EXERCISE DETAILS:
List all the lines in these records that hold "water".

[EXTRACTED MATERIAL Boundary: Start]

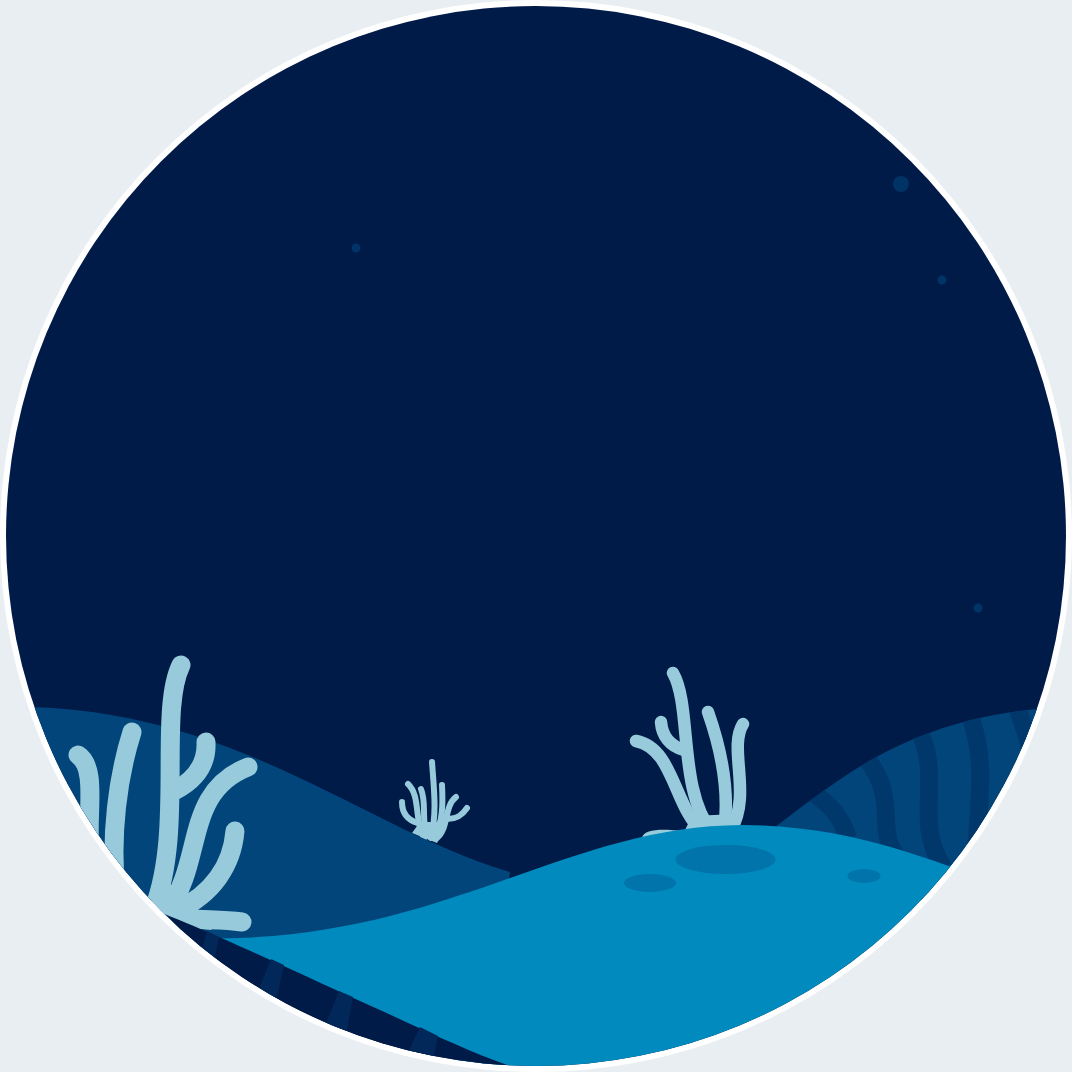
<!DOCTYPE html>
<html lang="en">
<head>
<meta charset="utf-8">
<title>Deep sea floor</title>
<style>
:root {
  --paper: #e8eef2;
  --rim: #ffffff;
  --water: #001b48;
  --bubble: #003366;
  --hill: #02457a;
  --hill-stripe: #01386b;
  --sand: #018abe;
  --crater: #0174ab;
  --ridge-stripe: #02285a;
  --coral: #97cadb;
}
html, body { margin: 0; overflow: hidden; background: var(--paper); }
.seabed { display: block; width: 1072px; height: 1072px; background: var(--paper); }
.rim { fill: var(--rim); }
.water { fill: var(--water); }
.bubbles { fill: var(--bubble); }
.hill { fill: var(--hill); }
.hill-stripes { fill: none; stroke: var(--hill-stripe); stroke-width: 18; }
.sand { fill: var(--sand); }
.craters { fill: var(--crater); }
.ridge { fill: var(--water); }
.ridge-stripes { fill: var(--ridge-stripe); }
.coral { fill: none; stroke: var(--coral); stroke-linecap: round; stroke-linejoin: round; }
.coral-large { stroke-width: 19; }
.coral-medium { stroke-width: 12.5; }
.coral-small { stroke-width: 6; }
.coral-base { fill: var(--coral); stroke: none; }
</style>
</head>
<body>
<svg class="seabed" viewBox="0 0 1072 1072" role="img" aria-label="Round view of a dark sea floor with hills and pale corals">
  <defs>
    <clipPath id="porthole"><circle cx="536" cy="536" r="530"/></clipPath>
    <clipPath id="right-hill-shape"><path d="M740 852C820 800 890 712 1072 707V900H740Z"/></clipPath>
  </defs>

  <circle class="rim" cx="536" cy="536" r="536"/>

  <g clip-path="url(#porthole)">
    <rect class="water" width="1072" height="1072"/>

    <g class="bubbles">
      <circle cx="901" cy="184" r="8"/>
      <circle cx="356" cy="248" r="4.5"/>
      <circle cx="942" cy="280" r="4.5"/>
      <circle cx="978" cy="608" r="4.5"/>
    </g>

    <g id="small-coral" class="coral coral-small">
      <path d="M431 838C437 812 434 790 432 762"/>
      <path d="M424 838C414 822 421 796 408 784"/>
      <path d="M418 823C407 820 402 813 402 802"/>
      <path d="M427 836C421 818 427 804 421 789"/>
      <path d="M434 838C443 822 443 804 442 785"/>
      <path d="M437 838C449 828 444 806 456 797"/>
      <path d="M447 819C458 819 463 814 467 808"/>
      <path class="coral-base" d="M412 833L420 822H448L437 843Z"/>
    </g>

    <path class="hill" d="M0 707C230 702 360 828 510 872L500 960H0Z"/>

    <g id="right-hill">
      <path class="hill" d="M740 852C820 800 890 712 1072 707V900H740Z"/>
      <g class="hill-stripes" clip-path="url(#right-hill-shape)">
        <path d="M812 792C832 806 842 818 848 838"/>
        <path d="M866 758C900 800 874 830 898 858"/>
        <path d="M918 728C944 780 912 822 944 868"/>
        <path d="M969 712C986 760 980 790 976 850"/>
        <path d="M1016 704C1024 728 1032 748 1034 770"/>
      </g>
    </g>

    <g id="medium-coral" class="coral coral-medium">
      <path d="M703 832C674 808 674 748 636 741"/>
      <path d="M712 832C678 790 692 706 673 673"/>
      <path d="M684 750C670 746 662 736 661 722"/>
      <path d="M724 832C730 790 720 746 708 712"/>
      <path d="M731 830C752 794 728 748 743 724"/>
      <path class="coral-base" d="M684 832L692 816L736 814L742 832ZM642 838C644 828 664 829 684 831V840H642Z"/>
    </g>

    <path class="sand" d="M200 938C440 944 560 826 742 825C850 826 920 856 1010 888V1072H480L220 938Z"/>

    <g class="craters">
      <ellipse cx="725.5" cy="859.500" rx="50" ry="14.500"/>
      <ellipse cx="650" cy="883" rx="26" ry="9"/>
      <ellipse cx="864" cy="876" rx="16.500" ry="7"/>
    </g>

    <g id="large-coral" class="coral coral-large">
      <path d="M90 850C86 816 98 768 78 755"/>
      <path d="M116 890C110 836 118 776 132 732"/>
      <path d="M154 908C184 830 158 712 181 665"/>
      <path d="M176 790C198 778 207 762 206 742"/>
      <path d="M168 910C204 860 184 792 248 767"/>
      <path d="M178 910C212 894 232 866 235 831"/>
      <path d="M165 914C192 922 212 918 242 922"/>
      <path class="coral-base" d="M146 914L160 880L182 890L206 900L196 912L212 930L190 928Z"/>
    </g>

    <path class="ridge" d="M140 905C200 926 300 974 380 1010C430 1033 470 1052 510 1066V1072H140Z"/>
    <g class="ridge-stripes">
      <path d="M207 931L219 937L214 962L200 956Z"/>
      <path d="M271 959L284 965L276 1000L256 996Z"/>
      <path d="M339 991L353 997L346 1036L324 1028Z"/>
      <path d="M420 1027L438 1036L433 1060L408 1052Z"/>
    </g>
  </g>
</svg>
</body>
</html>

[EXTRACTED MATERIAL Boundary: End]

TASK RESULT:
  --water: #001b48;
.water { fill: var(--water); }
.ridge { fill: var(--water); }
    <rect class="water" width="1072" height="1072"/>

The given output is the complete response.